- “If I go out in public, it will be because other people, like my friends, pressure me to do so.”
- “Because I am generally healthy, going about my regular life isn’t going to harm anyone anyway.”
- “If someone were to get infected by me, it would be their own fault for not staying at home or keeping their distance.”
- “All the politicians and corporate executives are out in public, so they have no right to lecture me about how I live my life.”
- “Sometimes, I have to go out in public because other people depend on me to help them out.”
The researchers found that self-control, moral foundations, perceptions that the world is dangerous, fear of the virus, education, marriage status, age, gender, and income were all correlated with the endorsement of these techniques of neutralization. But agreement with Trump’s pandemic denials was the strongest predictor of endorsing these techniques of neutralization.
The findings provide evidence that Trump’s statements motivated Americans to adopt beliefs associated with ignoring social distancing norms.
“President Trump is a historic leader who has the power to shape the beliefs and behavior of many Americas,” Cullen told PsyPost. “In the pandemic, his denials of the serious health risks of COVID-19 contributed to the public — starting early on in the pandemic — embracing beliefs that would permit non-compliance with social distancing norms.

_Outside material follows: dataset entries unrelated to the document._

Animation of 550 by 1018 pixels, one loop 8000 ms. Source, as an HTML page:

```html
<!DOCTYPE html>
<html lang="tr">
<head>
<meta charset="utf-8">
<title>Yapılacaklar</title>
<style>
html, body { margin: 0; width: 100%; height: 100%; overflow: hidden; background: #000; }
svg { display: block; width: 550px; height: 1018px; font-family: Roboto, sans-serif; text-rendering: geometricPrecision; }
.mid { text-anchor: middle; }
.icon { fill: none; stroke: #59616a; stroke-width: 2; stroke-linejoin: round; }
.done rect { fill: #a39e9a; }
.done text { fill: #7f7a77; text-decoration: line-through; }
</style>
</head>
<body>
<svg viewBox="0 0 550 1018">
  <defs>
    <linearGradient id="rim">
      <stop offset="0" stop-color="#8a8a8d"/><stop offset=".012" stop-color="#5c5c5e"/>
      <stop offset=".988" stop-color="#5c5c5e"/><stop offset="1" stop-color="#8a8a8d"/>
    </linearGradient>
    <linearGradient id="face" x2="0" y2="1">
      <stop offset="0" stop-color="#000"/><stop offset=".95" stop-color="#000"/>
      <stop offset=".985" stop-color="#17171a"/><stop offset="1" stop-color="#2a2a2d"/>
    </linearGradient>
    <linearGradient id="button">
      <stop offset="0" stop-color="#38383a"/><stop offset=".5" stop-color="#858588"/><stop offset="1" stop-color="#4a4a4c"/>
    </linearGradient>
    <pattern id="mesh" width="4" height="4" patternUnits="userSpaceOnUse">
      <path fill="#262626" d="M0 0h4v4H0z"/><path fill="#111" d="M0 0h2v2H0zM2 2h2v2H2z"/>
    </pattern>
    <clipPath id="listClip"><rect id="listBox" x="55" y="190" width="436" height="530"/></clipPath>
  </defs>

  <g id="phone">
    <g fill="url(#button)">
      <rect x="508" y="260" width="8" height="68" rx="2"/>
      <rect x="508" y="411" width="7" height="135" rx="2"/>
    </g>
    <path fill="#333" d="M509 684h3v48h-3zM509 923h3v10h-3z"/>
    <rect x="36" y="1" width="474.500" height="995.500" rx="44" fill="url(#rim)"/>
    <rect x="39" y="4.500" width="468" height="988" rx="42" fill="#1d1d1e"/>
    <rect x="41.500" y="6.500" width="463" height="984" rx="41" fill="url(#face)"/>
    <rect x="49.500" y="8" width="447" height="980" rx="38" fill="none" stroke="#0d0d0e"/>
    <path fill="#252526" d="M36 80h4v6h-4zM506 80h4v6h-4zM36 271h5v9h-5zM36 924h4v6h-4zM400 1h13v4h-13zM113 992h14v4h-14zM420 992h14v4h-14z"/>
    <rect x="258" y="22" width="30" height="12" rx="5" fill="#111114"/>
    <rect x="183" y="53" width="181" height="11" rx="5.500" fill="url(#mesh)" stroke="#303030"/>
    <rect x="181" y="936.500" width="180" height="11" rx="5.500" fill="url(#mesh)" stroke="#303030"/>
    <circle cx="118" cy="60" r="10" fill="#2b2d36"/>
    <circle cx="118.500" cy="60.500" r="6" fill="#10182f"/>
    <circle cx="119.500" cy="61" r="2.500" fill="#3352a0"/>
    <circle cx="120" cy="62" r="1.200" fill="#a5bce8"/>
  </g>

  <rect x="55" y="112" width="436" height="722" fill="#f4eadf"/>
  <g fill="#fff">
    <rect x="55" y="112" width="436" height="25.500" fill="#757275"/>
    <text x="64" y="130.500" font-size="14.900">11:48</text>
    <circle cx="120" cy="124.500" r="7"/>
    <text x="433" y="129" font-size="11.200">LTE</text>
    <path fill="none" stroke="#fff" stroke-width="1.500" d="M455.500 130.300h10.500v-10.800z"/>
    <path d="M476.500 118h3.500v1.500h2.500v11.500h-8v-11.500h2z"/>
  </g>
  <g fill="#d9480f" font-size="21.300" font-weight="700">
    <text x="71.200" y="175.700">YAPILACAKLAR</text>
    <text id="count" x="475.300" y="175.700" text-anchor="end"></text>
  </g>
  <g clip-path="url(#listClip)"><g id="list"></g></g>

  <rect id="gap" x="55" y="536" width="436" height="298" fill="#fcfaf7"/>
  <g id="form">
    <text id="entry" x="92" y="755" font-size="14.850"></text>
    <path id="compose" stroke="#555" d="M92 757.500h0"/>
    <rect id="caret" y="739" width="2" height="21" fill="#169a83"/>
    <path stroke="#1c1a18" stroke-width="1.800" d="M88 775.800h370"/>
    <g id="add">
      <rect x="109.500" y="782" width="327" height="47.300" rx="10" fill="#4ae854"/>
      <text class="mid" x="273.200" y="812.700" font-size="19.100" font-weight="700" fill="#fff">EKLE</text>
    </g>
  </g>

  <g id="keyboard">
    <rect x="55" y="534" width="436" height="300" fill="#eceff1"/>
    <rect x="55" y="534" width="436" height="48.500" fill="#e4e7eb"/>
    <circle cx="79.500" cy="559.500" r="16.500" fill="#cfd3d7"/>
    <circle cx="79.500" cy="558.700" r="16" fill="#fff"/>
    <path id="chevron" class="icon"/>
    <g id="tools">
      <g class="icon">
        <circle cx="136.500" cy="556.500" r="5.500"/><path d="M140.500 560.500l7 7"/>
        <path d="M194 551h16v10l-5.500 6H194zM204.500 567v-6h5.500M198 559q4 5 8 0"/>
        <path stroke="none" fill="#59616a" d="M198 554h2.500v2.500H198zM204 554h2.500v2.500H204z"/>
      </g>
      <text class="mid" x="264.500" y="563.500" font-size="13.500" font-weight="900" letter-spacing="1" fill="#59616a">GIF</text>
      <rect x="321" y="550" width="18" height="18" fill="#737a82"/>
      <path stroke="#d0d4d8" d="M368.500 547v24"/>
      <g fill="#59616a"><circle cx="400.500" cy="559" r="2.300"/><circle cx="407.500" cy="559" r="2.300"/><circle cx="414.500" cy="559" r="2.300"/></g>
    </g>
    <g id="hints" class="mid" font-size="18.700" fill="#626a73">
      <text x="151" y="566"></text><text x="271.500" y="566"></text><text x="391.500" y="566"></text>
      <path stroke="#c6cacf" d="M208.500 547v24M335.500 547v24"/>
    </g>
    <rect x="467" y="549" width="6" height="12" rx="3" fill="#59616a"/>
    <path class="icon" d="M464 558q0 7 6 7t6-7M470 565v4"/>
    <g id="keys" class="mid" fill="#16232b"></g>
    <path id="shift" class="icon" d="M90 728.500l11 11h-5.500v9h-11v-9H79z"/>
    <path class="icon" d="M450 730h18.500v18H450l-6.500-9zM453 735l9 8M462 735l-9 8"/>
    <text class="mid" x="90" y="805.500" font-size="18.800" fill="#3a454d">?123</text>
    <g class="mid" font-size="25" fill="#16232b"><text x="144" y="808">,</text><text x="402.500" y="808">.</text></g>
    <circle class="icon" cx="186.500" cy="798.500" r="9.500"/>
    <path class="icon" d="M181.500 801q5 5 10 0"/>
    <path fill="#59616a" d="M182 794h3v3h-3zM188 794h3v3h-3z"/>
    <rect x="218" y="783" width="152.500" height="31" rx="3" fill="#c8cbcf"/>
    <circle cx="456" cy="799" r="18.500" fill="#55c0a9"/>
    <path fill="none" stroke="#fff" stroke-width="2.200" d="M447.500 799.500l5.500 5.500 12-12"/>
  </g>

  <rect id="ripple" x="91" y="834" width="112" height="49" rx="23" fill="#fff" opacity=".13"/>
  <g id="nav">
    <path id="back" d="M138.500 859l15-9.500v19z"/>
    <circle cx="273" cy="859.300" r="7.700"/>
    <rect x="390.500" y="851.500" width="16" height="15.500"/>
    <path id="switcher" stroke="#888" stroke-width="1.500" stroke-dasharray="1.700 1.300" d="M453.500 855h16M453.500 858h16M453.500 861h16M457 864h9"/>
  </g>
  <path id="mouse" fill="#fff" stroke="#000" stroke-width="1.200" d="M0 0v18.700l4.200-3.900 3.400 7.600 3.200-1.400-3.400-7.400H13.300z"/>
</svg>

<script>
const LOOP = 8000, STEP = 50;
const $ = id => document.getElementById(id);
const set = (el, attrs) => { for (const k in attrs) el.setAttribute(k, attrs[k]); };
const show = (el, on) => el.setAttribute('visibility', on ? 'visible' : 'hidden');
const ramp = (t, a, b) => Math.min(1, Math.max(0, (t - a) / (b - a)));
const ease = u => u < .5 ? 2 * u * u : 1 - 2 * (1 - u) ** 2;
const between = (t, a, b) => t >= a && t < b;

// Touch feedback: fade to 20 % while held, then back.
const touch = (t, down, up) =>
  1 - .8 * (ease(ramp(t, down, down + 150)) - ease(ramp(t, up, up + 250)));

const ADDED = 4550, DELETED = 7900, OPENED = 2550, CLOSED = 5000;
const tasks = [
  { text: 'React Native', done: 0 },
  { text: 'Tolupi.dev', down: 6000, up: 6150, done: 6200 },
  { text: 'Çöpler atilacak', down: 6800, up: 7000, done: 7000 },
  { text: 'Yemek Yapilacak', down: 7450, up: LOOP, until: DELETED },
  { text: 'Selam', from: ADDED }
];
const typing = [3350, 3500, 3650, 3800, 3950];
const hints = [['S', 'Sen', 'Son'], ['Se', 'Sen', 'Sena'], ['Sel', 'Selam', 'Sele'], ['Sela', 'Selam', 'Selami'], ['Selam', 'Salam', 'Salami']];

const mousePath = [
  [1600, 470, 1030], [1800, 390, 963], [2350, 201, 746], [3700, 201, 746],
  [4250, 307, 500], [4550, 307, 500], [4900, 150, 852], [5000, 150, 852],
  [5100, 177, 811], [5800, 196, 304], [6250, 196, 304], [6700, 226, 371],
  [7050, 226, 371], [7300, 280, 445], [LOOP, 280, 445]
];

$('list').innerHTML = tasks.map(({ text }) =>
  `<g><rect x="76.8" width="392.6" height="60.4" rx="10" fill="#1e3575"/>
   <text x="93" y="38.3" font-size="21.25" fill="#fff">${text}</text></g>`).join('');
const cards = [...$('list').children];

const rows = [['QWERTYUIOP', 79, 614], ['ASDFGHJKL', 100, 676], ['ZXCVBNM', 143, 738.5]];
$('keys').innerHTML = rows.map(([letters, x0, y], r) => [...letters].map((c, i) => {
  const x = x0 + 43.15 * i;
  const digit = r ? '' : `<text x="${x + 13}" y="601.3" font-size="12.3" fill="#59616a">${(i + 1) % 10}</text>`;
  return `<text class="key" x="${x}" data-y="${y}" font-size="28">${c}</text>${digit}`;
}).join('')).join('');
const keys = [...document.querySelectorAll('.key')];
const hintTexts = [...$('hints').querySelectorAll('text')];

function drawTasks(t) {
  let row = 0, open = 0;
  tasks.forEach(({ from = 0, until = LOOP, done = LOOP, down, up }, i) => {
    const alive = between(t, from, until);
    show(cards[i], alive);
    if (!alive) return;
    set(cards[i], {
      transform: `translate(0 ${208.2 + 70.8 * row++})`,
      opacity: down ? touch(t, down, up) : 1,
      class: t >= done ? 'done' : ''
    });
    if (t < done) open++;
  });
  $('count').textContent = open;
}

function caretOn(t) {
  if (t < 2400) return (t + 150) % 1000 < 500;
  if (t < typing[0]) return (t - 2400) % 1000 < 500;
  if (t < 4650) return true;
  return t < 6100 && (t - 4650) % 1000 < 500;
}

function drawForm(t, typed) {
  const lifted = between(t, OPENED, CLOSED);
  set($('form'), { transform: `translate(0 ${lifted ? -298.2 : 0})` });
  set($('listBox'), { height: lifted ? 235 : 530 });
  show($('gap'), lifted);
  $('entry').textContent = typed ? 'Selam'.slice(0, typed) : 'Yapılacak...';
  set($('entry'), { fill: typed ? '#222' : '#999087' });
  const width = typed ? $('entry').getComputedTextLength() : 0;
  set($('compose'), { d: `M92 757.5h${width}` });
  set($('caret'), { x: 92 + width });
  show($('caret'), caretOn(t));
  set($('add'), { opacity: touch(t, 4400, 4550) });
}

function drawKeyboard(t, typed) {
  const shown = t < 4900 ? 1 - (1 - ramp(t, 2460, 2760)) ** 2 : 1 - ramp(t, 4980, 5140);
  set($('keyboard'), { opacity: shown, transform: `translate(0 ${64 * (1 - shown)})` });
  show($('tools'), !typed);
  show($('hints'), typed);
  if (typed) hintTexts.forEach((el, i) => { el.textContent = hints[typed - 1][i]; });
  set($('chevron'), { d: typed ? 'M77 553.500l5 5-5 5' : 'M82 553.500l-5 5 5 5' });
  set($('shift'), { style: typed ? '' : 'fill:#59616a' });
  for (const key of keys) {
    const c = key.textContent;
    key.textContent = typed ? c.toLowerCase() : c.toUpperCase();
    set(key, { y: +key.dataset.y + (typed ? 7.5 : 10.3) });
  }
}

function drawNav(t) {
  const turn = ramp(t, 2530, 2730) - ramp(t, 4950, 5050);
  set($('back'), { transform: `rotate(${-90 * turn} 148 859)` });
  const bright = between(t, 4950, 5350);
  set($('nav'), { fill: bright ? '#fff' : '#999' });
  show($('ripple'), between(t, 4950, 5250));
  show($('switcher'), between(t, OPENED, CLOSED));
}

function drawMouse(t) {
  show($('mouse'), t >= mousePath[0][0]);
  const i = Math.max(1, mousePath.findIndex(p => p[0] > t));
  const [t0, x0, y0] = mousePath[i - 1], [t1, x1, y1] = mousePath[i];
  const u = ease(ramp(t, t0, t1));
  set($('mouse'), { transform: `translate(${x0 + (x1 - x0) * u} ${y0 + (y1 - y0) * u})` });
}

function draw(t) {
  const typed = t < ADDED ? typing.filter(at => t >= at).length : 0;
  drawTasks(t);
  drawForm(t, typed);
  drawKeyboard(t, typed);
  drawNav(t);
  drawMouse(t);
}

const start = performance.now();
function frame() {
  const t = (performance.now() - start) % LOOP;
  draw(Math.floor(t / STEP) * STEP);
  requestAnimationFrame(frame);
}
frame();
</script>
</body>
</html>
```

By being the ‘denier in chief,’ he contributed the U.S. public health crisis and likely to the illness and death of countless Americans who placed their faith in him.”
However, Cullen noted that the study only focused the endorsement of neutralization beliefs. “We did not measure whether these beliefs led to subjects ignoring social distancing norms or to their becoming ill. These effects are plausible, but they are not demonstrated by our study,” he explained.
But the findings are in line with another study conducted by the researchers, which found that support for Trump was associated with to intentions to defy social distancing guidelines.
Previous research has also found that Americans who used Trump’s briefings to obtain information about COVID-19 were less likely to view coronavirus as a severe health problem, less likely to view public health advice as effective, and less likely to view public health advice as easy to follow.
“President’s matter. In this case, the public’s faith in Donald Trump leads them to embrace beliefs that would permit them to engage in behaviors risky to their health,” Cullen said. “Consider the counterfactual: If President Trump, who knew about the dangers of COVID early on, had gone ‘all in’ on having people wear ‘MAGA masks’ and saying he was going to ‘crush the virus.’ He could have been a source of public health.”
“Combined with his support of funding vaccine development, he could have been a public health hero. Instead, he has been a source of non-compliance, and has transformed many leaders in the Republican Party (especially governors) to portray vaccines as a threat to liberty. By being the Denier in Chief, it is arguable that many of his more faithful followers have made choices that have cost them their health and even lives.”
The study, “The Denier in Chief: Faith in Trump and Techniques of Neutralization in a Pandemic“, was authored by Francis T. Cullen, Amanda Graham, Cheryl Lero Jonson, Justin T. Pickett, Melissa M. Sloan, and Murat Haner.